Stored data entries:
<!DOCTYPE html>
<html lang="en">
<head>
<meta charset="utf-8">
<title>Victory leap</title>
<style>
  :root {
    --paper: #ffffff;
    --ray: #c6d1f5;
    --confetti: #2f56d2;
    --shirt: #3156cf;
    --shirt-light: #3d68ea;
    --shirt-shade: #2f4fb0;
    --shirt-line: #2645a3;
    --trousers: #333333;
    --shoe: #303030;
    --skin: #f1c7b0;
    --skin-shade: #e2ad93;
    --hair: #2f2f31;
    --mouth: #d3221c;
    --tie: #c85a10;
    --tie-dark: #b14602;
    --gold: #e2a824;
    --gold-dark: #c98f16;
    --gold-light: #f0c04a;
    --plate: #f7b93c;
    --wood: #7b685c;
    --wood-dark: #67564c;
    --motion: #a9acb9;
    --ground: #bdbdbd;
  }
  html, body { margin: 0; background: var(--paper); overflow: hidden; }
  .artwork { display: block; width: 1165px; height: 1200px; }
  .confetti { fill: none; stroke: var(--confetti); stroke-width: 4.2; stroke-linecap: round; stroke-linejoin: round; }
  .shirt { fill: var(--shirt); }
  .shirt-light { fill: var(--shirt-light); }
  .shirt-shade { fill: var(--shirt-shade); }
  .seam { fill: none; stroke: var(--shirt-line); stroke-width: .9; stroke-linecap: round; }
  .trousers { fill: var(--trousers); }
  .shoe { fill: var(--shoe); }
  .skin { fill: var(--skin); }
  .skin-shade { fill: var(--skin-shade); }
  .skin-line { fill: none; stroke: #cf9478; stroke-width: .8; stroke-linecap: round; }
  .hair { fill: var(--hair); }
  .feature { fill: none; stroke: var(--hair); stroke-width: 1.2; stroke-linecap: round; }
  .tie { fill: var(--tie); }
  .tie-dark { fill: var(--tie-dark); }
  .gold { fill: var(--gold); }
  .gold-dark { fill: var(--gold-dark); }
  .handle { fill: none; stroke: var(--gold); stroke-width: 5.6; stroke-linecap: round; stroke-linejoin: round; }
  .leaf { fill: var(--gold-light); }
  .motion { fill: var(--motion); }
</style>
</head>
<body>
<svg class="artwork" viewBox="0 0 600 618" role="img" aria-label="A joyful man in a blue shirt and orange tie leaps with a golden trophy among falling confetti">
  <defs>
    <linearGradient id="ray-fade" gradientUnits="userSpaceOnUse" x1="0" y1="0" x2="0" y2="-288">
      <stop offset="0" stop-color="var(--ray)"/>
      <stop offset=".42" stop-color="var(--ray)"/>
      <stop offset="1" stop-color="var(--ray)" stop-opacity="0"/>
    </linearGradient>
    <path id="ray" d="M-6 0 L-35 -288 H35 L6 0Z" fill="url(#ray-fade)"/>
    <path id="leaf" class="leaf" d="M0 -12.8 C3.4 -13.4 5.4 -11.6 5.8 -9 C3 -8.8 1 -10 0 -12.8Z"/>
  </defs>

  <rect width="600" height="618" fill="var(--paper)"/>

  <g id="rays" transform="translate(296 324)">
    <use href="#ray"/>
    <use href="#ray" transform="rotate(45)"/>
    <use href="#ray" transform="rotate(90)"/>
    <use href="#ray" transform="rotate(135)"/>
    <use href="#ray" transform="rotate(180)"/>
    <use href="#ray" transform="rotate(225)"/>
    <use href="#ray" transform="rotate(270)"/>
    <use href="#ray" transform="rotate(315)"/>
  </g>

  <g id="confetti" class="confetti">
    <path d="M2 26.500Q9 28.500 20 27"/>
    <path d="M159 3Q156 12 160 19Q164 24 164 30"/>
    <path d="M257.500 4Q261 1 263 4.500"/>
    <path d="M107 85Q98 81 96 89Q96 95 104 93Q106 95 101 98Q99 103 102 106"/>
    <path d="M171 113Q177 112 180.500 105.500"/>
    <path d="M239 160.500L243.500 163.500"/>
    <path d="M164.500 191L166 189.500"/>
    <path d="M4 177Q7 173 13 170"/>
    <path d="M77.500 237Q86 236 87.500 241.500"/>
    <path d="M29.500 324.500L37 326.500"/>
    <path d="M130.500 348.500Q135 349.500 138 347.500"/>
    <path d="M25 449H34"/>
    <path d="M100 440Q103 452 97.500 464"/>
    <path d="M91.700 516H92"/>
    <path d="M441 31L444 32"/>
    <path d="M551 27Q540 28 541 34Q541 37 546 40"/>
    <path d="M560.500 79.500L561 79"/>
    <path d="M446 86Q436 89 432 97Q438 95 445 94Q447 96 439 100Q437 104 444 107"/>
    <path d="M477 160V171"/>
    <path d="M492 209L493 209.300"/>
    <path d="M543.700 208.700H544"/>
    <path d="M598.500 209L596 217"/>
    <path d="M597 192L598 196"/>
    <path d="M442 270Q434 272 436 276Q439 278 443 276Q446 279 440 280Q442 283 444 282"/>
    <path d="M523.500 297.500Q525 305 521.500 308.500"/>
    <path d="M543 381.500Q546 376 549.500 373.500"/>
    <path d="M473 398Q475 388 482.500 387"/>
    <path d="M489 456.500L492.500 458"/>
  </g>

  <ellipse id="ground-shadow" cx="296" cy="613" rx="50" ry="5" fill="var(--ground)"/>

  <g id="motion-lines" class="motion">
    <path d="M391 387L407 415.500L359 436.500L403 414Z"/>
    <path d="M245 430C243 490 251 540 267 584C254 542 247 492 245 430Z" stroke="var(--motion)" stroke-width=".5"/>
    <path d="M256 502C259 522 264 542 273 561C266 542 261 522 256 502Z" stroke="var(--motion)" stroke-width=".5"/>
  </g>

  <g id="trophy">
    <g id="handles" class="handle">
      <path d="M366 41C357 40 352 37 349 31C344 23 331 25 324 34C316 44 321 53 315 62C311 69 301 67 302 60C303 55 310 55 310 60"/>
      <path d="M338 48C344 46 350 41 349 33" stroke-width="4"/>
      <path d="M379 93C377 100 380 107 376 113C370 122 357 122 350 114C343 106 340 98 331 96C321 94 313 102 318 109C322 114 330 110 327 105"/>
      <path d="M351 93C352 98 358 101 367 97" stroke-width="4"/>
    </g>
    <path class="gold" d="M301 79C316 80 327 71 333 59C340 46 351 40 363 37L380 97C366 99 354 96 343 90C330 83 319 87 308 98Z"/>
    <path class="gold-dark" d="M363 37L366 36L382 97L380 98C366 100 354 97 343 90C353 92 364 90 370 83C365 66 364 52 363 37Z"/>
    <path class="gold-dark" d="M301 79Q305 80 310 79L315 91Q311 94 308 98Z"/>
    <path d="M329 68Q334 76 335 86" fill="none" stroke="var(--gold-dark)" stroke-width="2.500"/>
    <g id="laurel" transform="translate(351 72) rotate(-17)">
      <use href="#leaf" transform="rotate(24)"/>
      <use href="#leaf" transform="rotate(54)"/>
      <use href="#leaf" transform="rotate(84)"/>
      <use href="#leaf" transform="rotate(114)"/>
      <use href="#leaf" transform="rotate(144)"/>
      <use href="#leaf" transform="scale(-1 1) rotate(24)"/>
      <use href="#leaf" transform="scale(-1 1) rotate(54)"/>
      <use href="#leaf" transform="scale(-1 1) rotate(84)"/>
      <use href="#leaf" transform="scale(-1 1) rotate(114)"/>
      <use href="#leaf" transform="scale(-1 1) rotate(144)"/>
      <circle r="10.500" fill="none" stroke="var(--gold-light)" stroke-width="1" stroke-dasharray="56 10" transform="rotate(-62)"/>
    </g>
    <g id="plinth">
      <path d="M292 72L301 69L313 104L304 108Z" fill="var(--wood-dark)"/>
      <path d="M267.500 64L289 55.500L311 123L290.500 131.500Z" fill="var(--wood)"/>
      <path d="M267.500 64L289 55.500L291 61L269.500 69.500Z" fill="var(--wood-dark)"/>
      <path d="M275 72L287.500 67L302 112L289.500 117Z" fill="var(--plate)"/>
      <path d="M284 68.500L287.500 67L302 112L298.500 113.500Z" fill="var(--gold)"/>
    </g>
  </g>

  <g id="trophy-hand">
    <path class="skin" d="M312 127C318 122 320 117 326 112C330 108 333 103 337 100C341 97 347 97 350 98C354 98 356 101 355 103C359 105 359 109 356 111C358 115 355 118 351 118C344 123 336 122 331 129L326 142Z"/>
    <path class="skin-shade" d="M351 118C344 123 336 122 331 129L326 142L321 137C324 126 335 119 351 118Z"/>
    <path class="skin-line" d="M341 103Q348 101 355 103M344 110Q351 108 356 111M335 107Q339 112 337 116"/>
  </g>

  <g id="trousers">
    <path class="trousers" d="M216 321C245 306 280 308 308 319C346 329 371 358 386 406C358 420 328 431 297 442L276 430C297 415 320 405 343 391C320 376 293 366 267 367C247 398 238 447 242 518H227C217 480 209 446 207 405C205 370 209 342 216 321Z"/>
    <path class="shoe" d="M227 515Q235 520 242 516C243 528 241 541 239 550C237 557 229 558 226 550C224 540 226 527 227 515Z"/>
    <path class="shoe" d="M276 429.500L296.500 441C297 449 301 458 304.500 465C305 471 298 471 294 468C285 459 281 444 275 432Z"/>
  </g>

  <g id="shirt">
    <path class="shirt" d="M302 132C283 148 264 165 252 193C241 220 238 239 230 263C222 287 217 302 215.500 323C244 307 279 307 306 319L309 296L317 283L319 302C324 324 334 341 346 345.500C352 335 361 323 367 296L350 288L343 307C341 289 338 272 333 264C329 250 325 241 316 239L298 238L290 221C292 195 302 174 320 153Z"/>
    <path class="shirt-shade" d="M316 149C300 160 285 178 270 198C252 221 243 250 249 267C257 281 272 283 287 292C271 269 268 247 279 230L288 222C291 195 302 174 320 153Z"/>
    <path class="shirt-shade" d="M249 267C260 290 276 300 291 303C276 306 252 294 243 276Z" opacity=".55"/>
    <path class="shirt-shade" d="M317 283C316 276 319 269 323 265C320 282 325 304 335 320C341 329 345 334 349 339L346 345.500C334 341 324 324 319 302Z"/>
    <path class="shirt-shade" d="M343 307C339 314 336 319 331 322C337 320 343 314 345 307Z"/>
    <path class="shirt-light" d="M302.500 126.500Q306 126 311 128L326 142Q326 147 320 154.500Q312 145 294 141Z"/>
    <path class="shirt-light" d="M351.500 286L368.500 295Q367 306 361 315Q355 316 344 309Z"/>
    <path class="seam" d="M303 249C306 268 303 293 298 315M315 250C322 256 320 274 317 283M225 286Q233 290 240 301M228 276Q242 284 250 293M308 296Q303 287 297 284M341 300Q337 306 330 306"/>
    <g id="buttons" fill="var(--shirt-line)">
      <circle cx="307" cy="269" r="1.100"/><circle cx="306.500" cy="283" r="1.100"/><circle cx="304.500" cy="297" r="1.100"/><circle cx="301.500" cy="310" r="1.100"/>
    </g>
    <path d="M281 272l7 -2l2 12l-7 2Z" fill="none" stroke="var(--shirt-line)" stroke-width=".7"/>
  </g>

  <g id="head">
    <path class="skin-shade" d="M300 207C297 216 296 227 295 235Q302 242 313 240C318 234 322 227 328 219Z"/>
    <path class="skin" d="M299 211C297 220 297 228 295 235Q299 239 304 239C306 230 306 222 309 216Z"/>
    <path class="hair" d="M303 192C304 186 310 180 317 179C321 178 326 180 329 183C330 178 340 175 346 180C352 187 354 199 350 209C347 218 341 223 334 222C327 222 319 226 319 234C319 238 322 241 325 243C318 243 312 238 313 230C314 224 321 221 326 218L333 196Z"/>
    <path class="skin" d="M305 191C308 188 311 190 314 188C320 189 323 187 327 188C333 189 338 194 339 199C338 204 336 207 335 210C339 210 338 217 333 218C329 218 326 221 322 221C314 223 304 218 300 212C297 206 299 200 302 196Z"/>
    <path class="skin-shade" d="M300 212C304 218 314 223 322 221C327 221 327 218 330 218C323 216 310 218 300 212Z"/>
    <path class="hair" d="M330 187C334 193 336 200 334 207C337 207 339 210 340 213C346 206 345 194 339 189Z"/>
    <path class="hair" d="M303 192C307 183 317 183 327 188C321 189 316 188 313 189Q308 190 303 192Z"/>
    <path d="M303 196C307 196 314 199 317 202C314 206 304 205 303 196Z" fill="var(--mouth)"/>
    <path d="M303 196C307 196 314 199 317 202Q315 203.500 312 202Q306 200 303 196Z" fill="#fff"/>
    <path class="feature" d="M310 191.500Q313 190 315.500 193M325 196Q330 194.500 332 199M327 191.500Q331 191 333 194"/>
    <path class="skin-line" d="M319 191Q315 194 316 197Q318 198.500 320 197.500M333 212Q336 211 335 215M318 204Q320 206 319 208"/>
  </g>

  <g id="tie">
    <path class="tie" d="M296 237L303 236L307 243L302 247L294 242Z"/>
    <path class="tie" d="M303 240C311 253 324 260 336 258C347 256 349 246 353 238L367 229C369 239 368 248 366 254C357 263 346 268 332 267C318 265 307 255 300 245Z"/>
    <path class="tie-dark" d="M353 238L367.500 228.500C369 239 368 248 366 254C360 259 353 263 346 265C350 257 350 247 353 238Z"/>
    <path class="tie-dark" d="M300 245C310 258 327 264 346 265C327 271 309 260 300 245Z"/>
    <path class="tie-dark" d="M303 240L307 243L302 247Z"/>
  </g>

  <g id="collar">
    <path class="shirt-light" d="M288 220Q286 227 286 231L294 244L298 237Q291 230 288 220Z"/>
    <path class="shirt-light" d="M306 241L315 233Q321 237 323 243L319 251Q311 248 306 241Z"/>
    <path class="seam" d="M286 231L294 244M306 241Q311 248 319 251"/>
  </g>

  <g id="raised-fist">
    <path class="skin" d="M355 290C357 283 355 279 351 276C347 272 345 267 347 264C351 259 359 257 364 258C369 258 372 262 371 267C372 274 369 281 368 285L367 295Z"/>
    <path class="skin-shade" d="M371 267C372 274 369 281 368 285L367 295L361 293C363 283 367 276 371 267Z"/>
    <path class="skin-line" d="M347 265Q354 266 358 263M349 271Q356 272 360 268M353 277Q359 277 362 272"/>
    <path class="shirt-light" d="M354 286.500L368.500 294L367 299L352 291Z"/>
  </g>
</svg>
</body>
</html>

Action item:
Find all lines in the records that hold the word "hair". Copy them.

Problem solution:
    --hair: #2f2f31;
  .hair { fill: var(--hair); }
  .feature { fill: none; stroke: var(--hair); stroke-width: 1.2; stroke-linecap: round; }
    <path class="hair" d="M303 192C304 186 310 180 317 179C321 178 326 180 329 183C330 178 340 175 346 180C352 187 354 199 350 209C347 218 341 223 334 222C327 222 319 226 319 234C319 238 322 241 325 243C318 243 312 238 313 230C314 224 321 221 326 218L333 196Z"/>
    <path class="hair" d="M330 187C334 193 336 200 334 207C337 207 339 210 340 213C346 206 345 194 339 189Z"/>
    <path class="hair" d="M303 192C307 183 317 183 327 188C321 189 316 188 313 189Q308 190 303 192Z"/>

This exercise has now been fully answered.